When it comes to exercise and weight-loss there are more theories out there than stars in the heavens. As warm weather approaches these theories seep out of the woodwork in the form of books, exercise tapes and philosophies – all for sale. Currently on the market are the no-fat-diet, the low-fat diet, the no-carbs diet, Atkins and Paleo, Weight Watchers and of course virtually every washed up celebrity has a diet out there he or she swears by. However, regardless of these fads, weight-loss and healthy exercise come down to a few basic facts.
Weight loss depends in large part on one’s metabolism. Metabolism is, according to the Mayo Clinic, “the process by which your body converts what you eat and drink into energy.” Every person’s metabolism is different, and is not a static rate. Age, weight, sex and body composition all play a role in one’s metabolism. Larger bodies burn more calories, men tend to be leaner and as one ages muscle decreases, and fat increases, affecting calorie-burning rates. Likewise digestion and physical activity play a role in every individual’s metabolic rate.

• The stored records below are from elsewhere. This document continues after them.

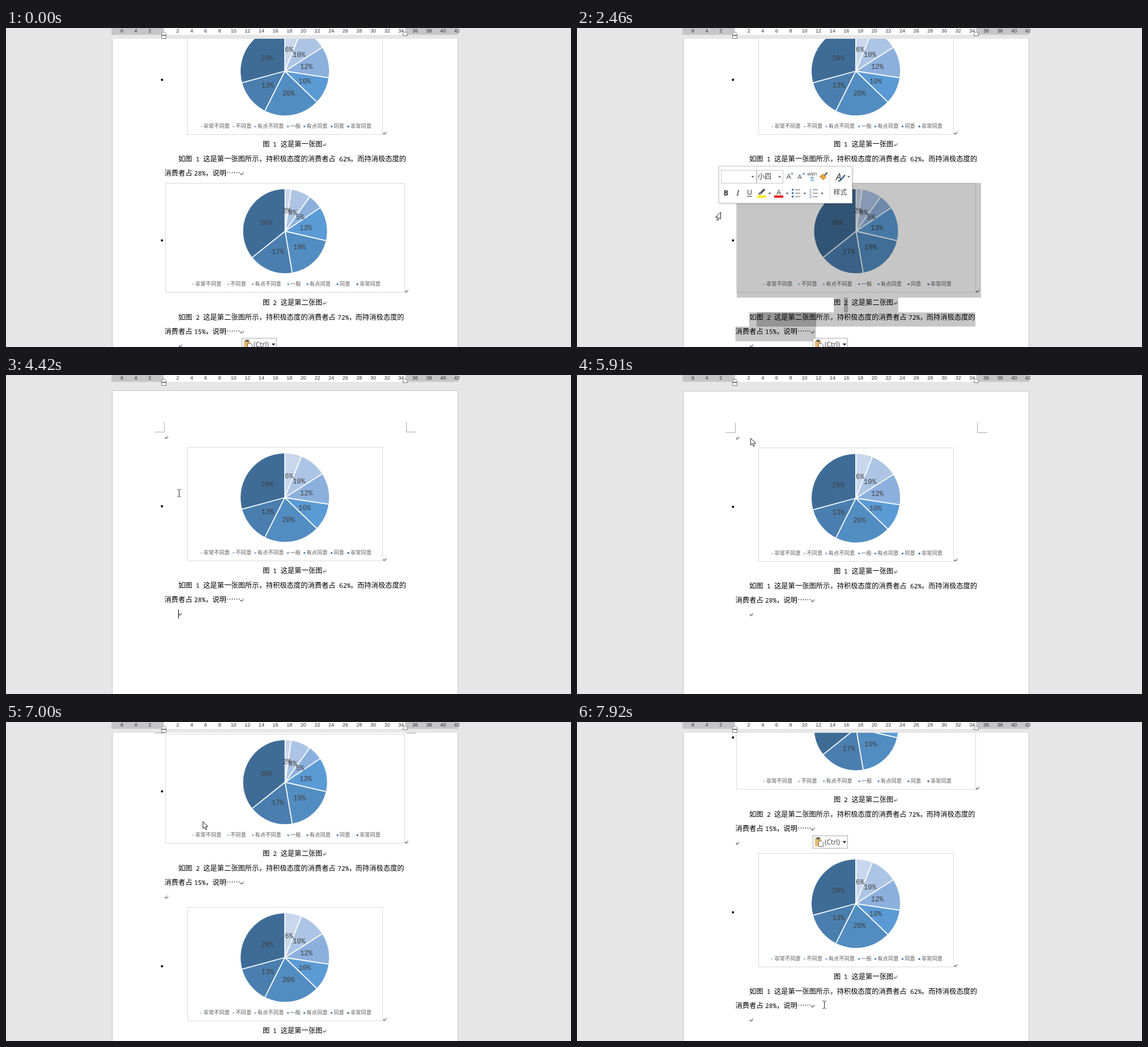
Recreate the animation shown at these times as an HTML page with a canvas. Size 997 by 562 pixels, loop 8000 ms.

```html
<!DOCTYPE html>
<html lang="zh-CN">
<head>
<meta charset="utf-8">
<style>
html, body { margin: 0; width: 100%; height: 100%; overflow: hidden; background: #e6e6e6; }
canvas { display: block; width: 997px; height: 562px; }
</style>
</head>
<body>
<canvas id="stage" width="997" height="562"></canvas>
<script>
const ctx = document.getElementById('stage').getContext('2d');
const LOOP = 8000, STEP = 78, PHASE = 36;
const CJK = '"Noto Sans CJK SC", "Noto Sans CJK JP", "Noto Sans CJK", sans-serif';
const MONO = '"Noto Sans Mono", monospace';
const TYPEWRITER = '"Liberation Mono", monospace';
const SANS = '"Liberation Sans", sans-serif';
const UI = '"Open Sans", sans-serif';
const BLUES = ['#c8d7ed', '#adc5e5', '#8cb0dd', '#5b9bd5', '#528dc1', '#4a7eaf', '#3f6c96'];
const ANSWERS = ['非常不同意', '不同意', '有点不同意', '一般', '有点同意', '同意', '非常同意'];

const charts = [
  { box: [320.5, -12.5, 344, 200], cx: 492, cy: 76, r: 78, bullet: 91, legendY: 173,
    ends: [6.1, 16, 27.4, 37.2, 57.4, 70.8, 100],
    labels: [['6%', 499.5, 38], ['10%', 517, 47], ['12%', 530, 68], ['10%', 527, 94],
      ['20%', 498.5, 115], ['13%', 461.5, 101], ['29%', 461, 53]],
    legend: [343, 400, 438.5, 496, 525, 573, 602.5] },
  { box: [281.5, 273.5, 422, 192], cx: 492.5, cy: 358, r: 74, bullet: 374, legendY: 451,
    ends: [2.3, 9.9, 15.6, 28.6, 47.3, 64.3, 100],
    labels: [['2%', 495.5, 322], ['8%', 506, 324.5], ['5%', 519, 333], ['13%', 529, 352],
      ['19%', 518, 386], ['17%', 479.5, 394], ['36%', 459, 342.5]],
    legend: [328.5, 390.5, 434, 496.5, 530.5, 583.5, 618.5] }
];

const scrollKeys = [[3860, 0], [4260, 120], [4338, 134], [4404, 140], [4482, 141],
  [6580, 141], [6978, 59], [7368, -44], [7446, -40], [7524, -36]];
const pointerKeys = [[210, 738, 560], [740, 440, 534], [920, 437, 535], [1140, 428.5, 535],
  [1440, 425, 535], [1600, 380, 516], [1750, 330, 488], [2060, 256, 338],
  [2450, 256, 338], [2451, 253, 324], [3160, 253, 324], [3470, 268, 300], [3780, 315, 255],
  [4260, 306, 215], [4404, 306, 208], [4900, 290, 112], [5120, 306, 111],
  [6290, 306, 111], [6978, 347, 175], [7390, 400, 380], [7836, 437, 498]];

const within = (t, from, to) => t >= from && t < to;

function track(keys, t) {
  if (t <= keys[0][0]) return keys[0].slice(1);
  for (let i = 1; i < keys.length; i++) {
    const a = keys[i - 1], b = keys[i];
    if (t < b[0]) {
      const k = (t - a[0]) / (b[0] - a[0]);
      return a.slice(1).map((v, n) => v + (b[n + 1] - v) * k);
    }
  }
  return keys[keys.length - 1].slice(1);
}

function rect(x, y, w, h, fill) {
  ctx.fillStyle = fill;
  ctx.fillRect(x, y, w, h);
}

function frame(x, y, w, h, stroke, fill) {
  if (fill) rect(x, y, w, h, fill);
  ctx.strokeStyle = stroke;
  ctx.lineWidth = 1;
  ctx.strokeRect(x, y, w, h);
}

function text(s, x, y, font, color = '#000', align = 'left') {
  ctx.font = font;
  ctx.fillStyle = color;
  ctx.textAlign = align;
  ctx.fillText(s, x, y);
}

function line(points, color, width = 1) {
  ctx.strokeStyle = color;
  ctx.lineWidth = width;
  ctx.beginPath();
  points.forEach(p => ctx.lineTo(...p));
  ctx.stroke();
}

function shape(points, fill, stroke) {
  ctx.beginPath();
  points.forEach(p => ctx.lineTo(...p));
  ctx.closePath();
  if (fill) { ctx.fillStyle = fill; ctx.fill(); }
  if (stroke) { ctx.strokeStyle = stroke; ctx.lineWidth = 1; ctx.stroke(); }
}

// Pieces are [text, x]; plain ASCII gets the monospaced face.
function row(y, pieces) {
  for (const [s, x] of pieces) {
    text(s, x, y + 4.7, /^[\d%]+$/.test(s) ? `11.2px ${MONO}` : `12.3px ${CJK}`);
  }
}

function returnMark(x, y) {
  line([[x + 2.5, y - 3], [x + 2.5, y + 1], [x - 2, y + 1]], '#777');
  shape([[x - 3, y + 1], [x, y - 1.5], [x, y + 3.5]], '#777');
}

function chart(c) {
  frame(...c.box, '#d9d9d9', '#fff');
  rect(273.5, c.bullet - 1.5, 3.5, 3.5, '#000');
  const angle = p => p / 50 * Math.PI - Math.PI / 2;
  c.ends.forEach((end, i) => {
    ctx.beginPath();
    ctx.moveTo(c.cx, c.cy);
    ctx.arc(c.cx, c.cy, c.r, angle(i ? c.ends[i - 1] : 0), angle(end));
    ctx.fillStyle = BLUES[i];
    ctx.fill();
  });
  c.ends.forEach(end => line([[c.cx, c.cy],
    [c.cx + c.r * Math.cos(angle(end)), c.cy + c.r * Math.sin(angle(end))]], '#fff', 1.8));
  c.labels.forEach(([s, x, y]) => text(s, x, y + 4.3, `12.3px ${TYPEWRITER}`, '#404040', 'center'));
  c.legend.forEach((x, i) => {
    rect(x, c.legendY - 1, 3, 3, BLUES[i]);
    text(ANSWERS[i], x + 5.3, c.legendY + 3.4, `9.3px ${CJK}`, '#595959');
  });
}

function shifted(dy, draw) {
  ctx.save();
  ctx.translate(0, dy);
  draw();
  ctx.restore();
}

function firstSection() {
  chart(charts[0]);
  returnMark(668, 185);
  row(204.5, [['图', 453], ['1', 471], ['这是第一张图', 484.5]]);
  returnMark(562, 205.5);
  row(230, [['如图', 304], ['1', 335], ['这是第一张图所示，持积极态度的消费者占', 348],
    ['62%', 588], ['，', 607.5], ['而持消极态度的', 620]]);
  row(255.5, [['消费者占', 279.5], ['28%', 332], ['，说明……', 352]]);
  returnMark(416, 256.5);
  returnMark(307.5, 281);
}

function secondSection() {
  chart(charts[1]);
  returnMark(706.5, 463.5);
  row(483.5, [['图', 453], ['2', 471], ['这是第二张图', 484.5]]);
  returnMark(562, 484.5);
  row(509, [['如图', 304], ['2', 335], ['这是第二张图所示，持积极态度的消费者占', 348],
    ['72%', 585], ['，', 605], ['而持消极态度的', 616.5]]);
  row(534.5, [['消费者占', 279.5], ['15%', 332], ['，说明……', 352]]);
  returnMark(416, 535.5);
}

function selection(x, y) {
  const shade = 'rgba(0,0,0,.224)', field = 'rgba(0,0,0,.25)';
  if (y >= 526) return rect(x, 526, 421 - x, 26, shade);
  rect(279.5, 526, 142, 26, shade);
  if (y >= 500) {
    const left = Math.max(304, x);
    return rect(left, 501, 703 - left, 25, shade);
  }
  rect(304, 501, 399, 25, shade);
  rect(317, 501, 105, 25, field);
  rect(453, 475, 114, 26, shade);
  rect(471, 475, 7, 26, field);
  if (y < 475) rect(282, 273, 431, 202, shade);
}

function dropArrow(x, y, r = 2.5, color = '#555') {
  shape([[x - r, y - r / 2], [x + r, y - r / 2], [x, y + r / 2 + .5]], color);
}

function pasteButton(y) {
  frame(416.5, y + .5, 61, 22, '#ababab', '#fff');
  rect(420, y + 5, 11, 14, '#e8b96a');
  rect(422.5, y + 3, 6, 4, '#666');
  shape([[426.5, y + 9.5], [431.5, y + 9.5], [434.5, y + 12.5], [434.5, y + 19.5], [426.5, y + 19.5]],
    '#fff', '#666');
  text('(Ctrl)', 437, y + 15.5, `12px ${UI}`, '#444');
  dropArrow(472, y + 11.5, 3.5, '#333');
}

function brush(x, y, color) {
  line([[x + 6, y - 7], [x + 1, y - 1]], '#555', 2.5);
  shape([[x - 7, y], [x - 1, y - 4], [x + 4, y + 1], [x - 1, y + 6]], color, '#a66b20');
}

function miniToolbar() {
  ctx.save();
  ctx.shadowColor = 'rgba(0,0,0,.3)';
  ctx.shadowBlur = 4;
  ctx.shadowOffsetY = 1;
  rect(251, 244, 235, 64, '#fff');
  ctx.restore();
  frame(250.5, 243.5, 235, 65, '#c6c6c6');
  frame(254.5, 250.5, 62, 23, '#c6c6c6');
  frame(317.5, 250.5, 46, 23, '#c6c6c6');
  line([[446.5, 248], [446.5, 304]], '#e1e1e1');
  text('小四', 319, 265.5, `12px ${CJK}`, '#333');
  [[310, 262], [357.5, 262], [479.5, 262], [340, 291.5], [371, 291.5], [402, 291.5], [432.5, 291.5]]
    .forEach(p => dropArrow(...p));

  text('A', 369.5, 266, `13px ${UI}`, '#444');
  line([[377.5, 258], [379.5, 255.5], [381.5, 258]], '#2b6cb0', 1.2);
  text('A', 389.5, 266, `11.5px ${UI}`, '#444');
  line([[398, 255.5], [400, 258], [402, 255.5]], '#2b6cb0', 1.2);
  text('wén', 415, 260, `9px ${UI}`, '#444', 'center');
  text('文', 415, 269, `9px ${CJK}`, '#2b7cc4', 'center');
  brush(435.5, 261.5, '#f0a63c');
  text('A', 457, 268, `italic 17px ${UI}`, '#333');
  line([[473, 259], [465, 268], [461, 270]], '#2f5f8f', 2.5);
  text('样式', 452.5, 293.5, `12px ${CJK}`, '#444');

  text('B', 263, 294.5, `bold 12.5px ${UI}`, '#333', 'center');
  text('I', 284, 294.5, 'italic 13px "Noto Serif", serif', '#333', 'center');
  text('U', 304.5, 294, `12.5px ${UI}`, '#333', 'center');
  line([[300, 296.5], [309, 296.5]], '#333');
  line([[331, 284], [324, 291]], '#555', 3.5);
  shape([[321, 289], [326, 293], [320, 294]], '#777');
  rect(318, 295, 15, 4, '#ffe600');
  text('A', 356, 293.5, `13px ${UI}`, '#444', 'center');
  rect(348, 295, 16, 4, '#f01818');
  [285, 291, 297].forEach((y, i) => {
    rect(379, y - 1.5, 3, 3, '#2b6cb0');
    line([[385, y], [394, y]], '#555');
    text(i + 1, 410, y + 2.5, `7px ${SANS}`, '#2b6cb0');
    line([[416, y], [425, y]], '#555');
  });
}

function ruler() {
  rect(0, 0, 997, 19, '#e6e6e6');
  rect(186, 0, 612, 12, '#c6c6c6');
  rect(278.5, 0, 426, 12, '#fff');
  for (let n = -6; n <= 42; n += 2) {
    if (n) text(Math.abs(n), 278.4 + 12.32 * n, 8, `9px ${SANS}`, '#333', 'center');
  }
  shape([[278.5, 6.5], [282.5, 10], [282.5, 12.5], [274.5, 12.5], [274.5, 10]], '#fff', '#777');
  frame(274.5, 13.5, 8, 5, '#777', '#fff');
  shape([[704.5, 6.5], [708.5, 10], [708.5, 13.5], [700.5, 13.5], [700.5, 10]], '#fff', '#777');
}

function iBeam(x, y) {
  x = Math.round(x) - .5;
  y = Math.round(y);
  line([[x, y - 6], [x, y + 6]], '#222');
  [-6.5, 6.5].forEach(d => {
    line([[x - 3, y + d], [x - .8, y + d]], '#222');
    line([[x + .8, y + d], [x + 3, y + d]], '#222');
  });
}

function arrow(x, y, flip) {
  ctx.save();
  ctx.translate(Math.round(x) + .5, Math.round(y) + .5);
  ctx.scale(flip, 1);
  shape([[0, 0], [0, 12], [2.8, 9.6], [4.8, 14.4], [6.8, 13.5], [4.8, 8.8], [8.8, 8.8]], '#fff', '#222');
  ctx.restore();
}

function pointer(t, x, y) {
  if (t < 210 || within(t, 1300, 1450)) return;
  if (within(t, 2460, 3320)) arrow(x, y, -1);
  else if (within(t, 5050, 7300)) arrow(x, y, 1);
  else iBeam(x, y);
}

function page(s, pasted) {
  frame(187.5, s - 112.5, 610, 1200, '#c6c6c6', '#fff');
  line([[279.5, s - 57], [279.5, s - 39.5], [262, s - 39.5]], '#aaa');
  line([[706.5, s - 57], [706.5, s - 39.5], [724, s - 39.5]], '#aaa');
  if (pasted) returnMark(283, s + 249.5);
  else returnMark(283, s - 30);
}

function caret(t, s) {
  if (within(t, 3250, 4900) && !within(t, 3860, 4330)) {
    const fading = within(t, 3700, 3860);
    line([[304.5, s + 273], [304.5, s + 289.5]], fading ? '#999' : '#000');
  }
  if (within(t, 4980, 5200) || within(t, 5590, 5910)) {
    line([[280.5, 103], [280.5, 118]], t < 5680 && t > 5580 ? '#888' : '#000');
  }
}

function draw(t) {
  const snapped = Math.max(0, Math.floor((t - PHASE) / STEP) * STEP + PHASE);
  const s = Math.round(track(scrollKeys, snapped)[0]);
  const [px, py] = track(pointerKeys, snapped);
  const cut = t >= 3170, pasted = t >= 6070;

  rect(0, 0, 997, 562, '#e6e6e6');
  page(s, pasted);
  shifted(pasted ? s + 280 : s, firstSection);
  if (!cut) {
    shifted(0, secondSection);
    returnMark(307.5, 560);
    if (t >= 1450) selection(px, py);
    pasteButton(546);
  }
  if (pasted) {
    shifted(s - 311, secondSection);
    if (within(t, 6140, 6610) || t >= 7840) pasteButton(s + 236);
  }
  caret(t, s);
  ruler();
  if (within(t, 2460, 2850)) miniToolbar();
  pointer(t, px, py);
}

function tick() {
  draw(performance.now() % LOOP);
  requestAnimationFrame(tick);
}
tick();
</script>
</body>
</html>
```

The Mayo Clinic also warns those wanting to lose weight, but seeking extreme measures that their bodies will compensate for the deprivation by slowing the metabolism down, making weight loss even harder. To lose weight for the long-term, a multi-pronged approach must be taken.
First of all your body must burn more calories than consumed. Exercise helps burn off unwanted pounds and boosts metabolism, but being physically active does more than just burn calories, it builds muscle. Muscle has been proven to burn 35 calories a day at rest, while fat burns just 2. According to WebMD.com building muscle is as important as aerobic exercise, because not only does one burn calories while building muscle, but also those muscles continue working long after the workout has ended.
A good, nutritious diet has a role to play in weight-loss as well. The difference between a good workout and a truly painful one has a lot to do with the fuel given the body in the hours leading up to the exercise session. Once again theories abound with what to eat, when to eat and if one should eat at all before a workout.
Health care professionals generally recommend a light, whole grain carbohydrate 20 minutes before exercise, with a touch of low-fat protein. This ensures that fat is burned during a workout and not much needed proteins. Heavy sugar carbohydrates and white bread type foods are also not recommended as these foods are quickly turned into sugars by the body, create an insulin rise within the body, and are followed by a crash not long afterward. These foods pre-workout translate into a shorter, less intense workout due to low energy. Additionally, many find that they experience stomach and gastro-intestinal discomfort when sweet snacks are consumed pre-workout.
In addition to moving one’s body more and consuming good food, changing the perception of food is critical to successful weight loss. To understand the food one eats as fuel for the work, exercise and mental exertions required of the body, enables one to move food out of the emotional realm and into the practical. Taking the time to understand the glycemic index can truly help one to grapple with the sugars in food and the way the body processes food, even seemingly harmless foods like potatoes or pineapple. Alongside calorie counting and calorie burning, a glycemic index in the kitchen or dining area is a great tool to see how easily your body processes each food and the energy and nutrition the body receives from these same foods.
Critical to body image is more than a number on the scale, but rather feeling healthy, strong and active. Creating this type of lifestyle, and understanding how the body works day-in-and-day-out is a life-long tool and an investment in health throughout a lifetime.
Learn more about your body’s metabolism, and the type of exercise that would most benefit your body for weight loss and body management today at the Aspen Club and Spa. Personal trainers are on staff to help you get started! Pop in today for a tour and meet trainers and staff throughout the facility!